The Loop

How more golf in D.C. can improve the relationship between Republicans and Democrats

April 21, 2015

Every time President Obama picks up a golf club, someone has a comment about how he's wasting time he should be spending focused on his day job. This obviously upsets all of us here at Golf Digest, because we think it's great our Commander-in-Chief hits the links. No one can work 24/7. A little time on the course is a smart way for President Obama to clear his head.

Of course, the President isn't the only public official in Washington who plays golf ... or could benefit from playing the sport. According to a story from NPR, golf has historically been a good way for public officials of different parties to find a little common ground.

NPR's story makes it clear the golf course isn't necessarily where members of Congress are brokering the final parts of any specific legislation. Where the value in regular golf outings in D.C. can be found in that they create a relaxed place for politicians to work on fostering relationships with rivals from across the aisle.

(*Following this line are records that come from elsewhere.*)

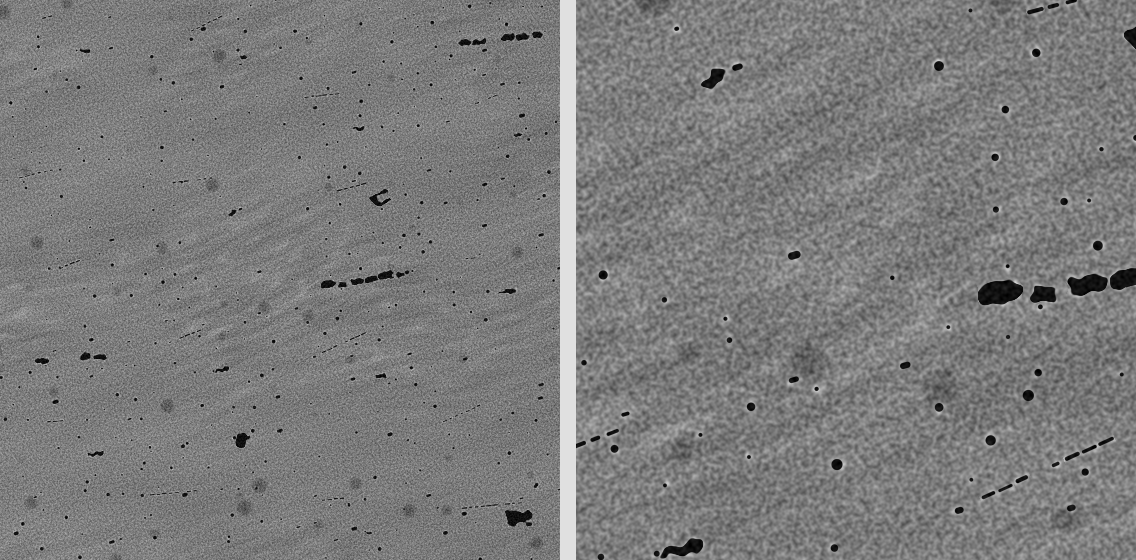
Left: the whole. Right: its middle third, enlarged.
Reproduce this texture procedurally as a Shadertoy shader.

```glsl
#define BASE_GREY 0.483
#define GRAIN_AMOUNT 0.165
#define GRAIN_SCALE 270.0
#define STREAK_ANGLE 0.29
#define STREAK_AMOUNT 0.055
#define PORE_CELLS 30.0
#define PORE_DENSITY 0.46
#define SPOT_CELLS 9.0
#define SPOT_DENSITY 0.8
#define RIM_GLOW 0.24
#define PORE_GREY 0.06

vec2 hash2(vec2 p) {
    vec3 q = fract(p.xyx * vec3(0.1031, 0.1030, 0.0973));
    q += dot(q, q.yzx + 33.33);
    return fract((q.xx + q.yz) * q.zy);
}

vec2 rotate(vec2 p, float angle) {
    float c = cos(angle), s = sin(angle);
    return vec2(c * p.x + s * p.y, c * p.y - s * p.x);
}

float cornerSlope(vec2 cell, vec2 offset) {
    float angle = 6.2832 * hash2(cell + 211.0).x;
    return dot(vec2(cos(angle), sin(angle)), offset);
}

float gradientNoise(vec2 p) {
    vec2 i = floor(p), f = p - i;
    vec2 u = f * f * f * (f * (f * 6.0 - 15.0) + 10.0);
    vec2 e = vec2(1.0, 0.0);
    return mix(mix(cornerSlope(i, f), cornerSlope(i + e, f - e), u.x),
               mix(cornerSlope(i + e.yx, f - e.yx), cornerSlope(i + 1.0, f - 1.0), u.x), u.y);
}

float capsule(vec2 p, float halfLength, float radius) {
    p.x -= clamp(p.x, -halfLength, halfLength);
    return length(p) - radius;
}

// Evenly spread, non-repeating centres
vec2 scatter(float i, vec2 start) {
    return fract(start + i * vec2(0.7549, 0.5698));
}

// Small round or slightly drawn-out holes
float pores(vec2 p) {
    vec2 g = p * PORE_CELLS, cell = floor(g);
    float d = 1.0;
    for (int k = 0; k < 9; k++) {
        vec2 c = cell + vec2(k % 3 - 1, k / 3 - 1);
        vec2 h = hash2(c + 17.0), kind = hash2(c + 71.0);
        float density = PORE_DENSITY + 0.5 * gradientNoise(c * 0.17);
        if (kind.x > density) continue;
        float radius = mix(0.0011, 0.0034, kind.y * kind.y);
        float stretch = 0.0025 * smoothstep(0.75, 1.0, h.x);
        d = min(d, capsule(rotate((g - c - h) / PORE_CELLS, STREAK_ANGLE), stretch, radius));
    }
    return d;
}

// Row of uneven beads along the local x axis
float beadRow(vec2 q, float seed, float halfLength, float spacing, float radius) {
    float id = floor(q.x / spacing);
    vec2 h = hash2(vec2(id + 50.0, seed));
    if (abs((id + 0.5) * spacing) > halfLength || h.x < 0.2) return 1.0;
    q.x -= (id + 0.5) * spacing;
    q.y -= (h.x - 0.5) * radius;
    return capsule(q, spacing * mix(0.08, 0.36, h.y), radius * mix(0.5, 1.0, h.x));
}

// Rods, bead rows and torn blocks
float inclusions(vec2 p) {
    vec2 ragged = 0.004 * vec2(gradientNoise(p * 110.0), gradientNoise(p * 130.0 + 40.0));
    vec2 w = p + ragged;
    float d = 1.0;
    for (float i = 0.0; i < 16.0; i++) {
        vec2 h = hash2(vec2(i, 5.0));
        vec2 q = rotate(p - scatter(i, vec2(0.31, 0.12)), mix(0.05, 0.45, h.x));
        d = min(d, beadRow(q, i, mix(0.015, 0.05, h.y), 0.011, 0.0013));
    }
    for (float i = 0.0; i < 10.0; i++) {
        vec2 h = hash2(vec2(i, 23.0));
        vec2 q = rotate(w - scatter(i, vec2(0.64, 0.77)), mix(-0.1, 0.6, h.x));
        float taper = 1.0 + 0.4 * clamp(q.x / 0.01, -1.0, 1.0);
        d = min(d, capsule(q, mix(0.002, 0.018, h.y * h.y), mix(0.0025, 0.004, h.x) * taper));
    }
    for (float i = 0.0; i < 3.0; i++) {
        vec2 q = rotate(w - scatter(i, vec2(0.14, 0.36)), 0.06 + 0.05 * i);
        d = min(d, beadRow(q, i + 90.0, 0.08, 0.026, 0.0065));
    }
    for (float i = 0.0; i < 3.0; i++) {
        vec2 q = rotate(w - scatter(i, vec2(0.925, 0.075)), 0.5 * i);
        vec2 box = abs(q) - vec2(0.018, 0.010) * (1.0 - 0.25 * i);
        float block = length(max(box, 0.0)) + min(max(box.x, box.y), 0.0) - 0.003;
        block += 0.012 * gradientNoise(p * 55.0 + i * 9.0);
        float core = capsule(q - vec2(0.005, 0.0), 0.005, 0.006);
        d = min(d, i == 1.0 ? max(block, -core) : block);
    }
    return d;
}

// Blurred dark discs
float darkSpots(vec2 p) {
    vec2 g = p * SPOT_CELLS, cell = floor(g);
    float shade = 0.0;
    for (int k = 0; k < 9; k++) {
        vec2 c = cell + vec2(k % 3 - 1, k / 3 - 1);
        vec2 h = hash2(c + 133.0), kind = hash2(c + 307.0);
        if (kind.x > SPOT_DENSITY) continue;
        float radius = mix(0.006, 0.0145, kind.y * kind.y);
        float r = length(g - c - h) / (SPOT_CELLS * radius);
        float disc = 0.75 * smoothstep(1.1, 0.75, r) + 0.25 * smoothstep(0.7, 0.2, r);
        shade = max(shade, disc * mix(0.045, 0.14, kind.y));
    }
    return shade;
}

// Brushed streaks, pale wisps and faint boundaries
float surface(vec2 p) {
    vec2 s = rotate(p, STREAK_ANGLE + 0.12 * gradientNoise(p * 2.0));
    float patches = smoothstep(-0.35, 0.4, gradientNoise(p * 3.2 + 7.0));
    float streaks = gradientNoise(s * vec2(9.0, 65.0)) + 0.7 * gradientNoise(s * vec2(17.0, 140.0));
    float broad = gradientNoise(s * vec2(4.0, 11.0) + 3.0);
    float wisps = smoothstep(0.1, 0.6, gradientNoise(s * vec2(22.0, 60.0) + 19.0));
    float bend = gradientNoise(p * 2.4 + 0.12 * gradientNoise(p * 18.0) + 31.0);
    float boundary = smoothstep(0.025, 0.0, abs(bend)) * patches;
    return STREAK_AMOUNT * (mix(0.35, 1.2, patches) * streaks + 0.7 * broad)
         + 0.07 * wisps * patches * patches + 0.025 * boundary - 0.015 * (p.x - 0.5);
}

void mainImage(out vec4 fragColor, in vec2 fragCoord) {
    vec2 p = fragCoord / iResolution.y;
    float edge = 0.7 / iResolution.y;

    vec2 g = rotate(p, 0.6) * GRAIN_SCALE;
    float grain = gradientNoise(g) + gradientNoise(g.yx * 1.57 + 80.0);
    float grey = BASE_GREY + surface(p) - darkSpots(p) + GRAIN_AMOUNT * grain;

    // Black holes with a thin pale rim
    float d = min(pores(p), inclusions(p));
    float rim = exp(-pow(max(d, 0.0) / 0.0017, 2.0));
    grey += RIM_GLOW * rim * (0.5 + gradientNoise(p * 150.0));
    grey = mix(PORE_GREY + 0.08 * grain, grey, smoothstep(-edge, edge, d));
    fragColor = vec4(vec3(clamp(grey, 0.0, 1.0)), 1.0);
}
```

"It's still one of the best ways to communicate with one another and solve a problem - on the golf course," Rep. Don Young, a Republican from Alaska, says in the story.

The current issue, however, is that the politicians are playing less golf together, creating a greater divide between the parties. It seems like one big step to a healthier capital is for everyone to follow the President's lead, and play a little more golf.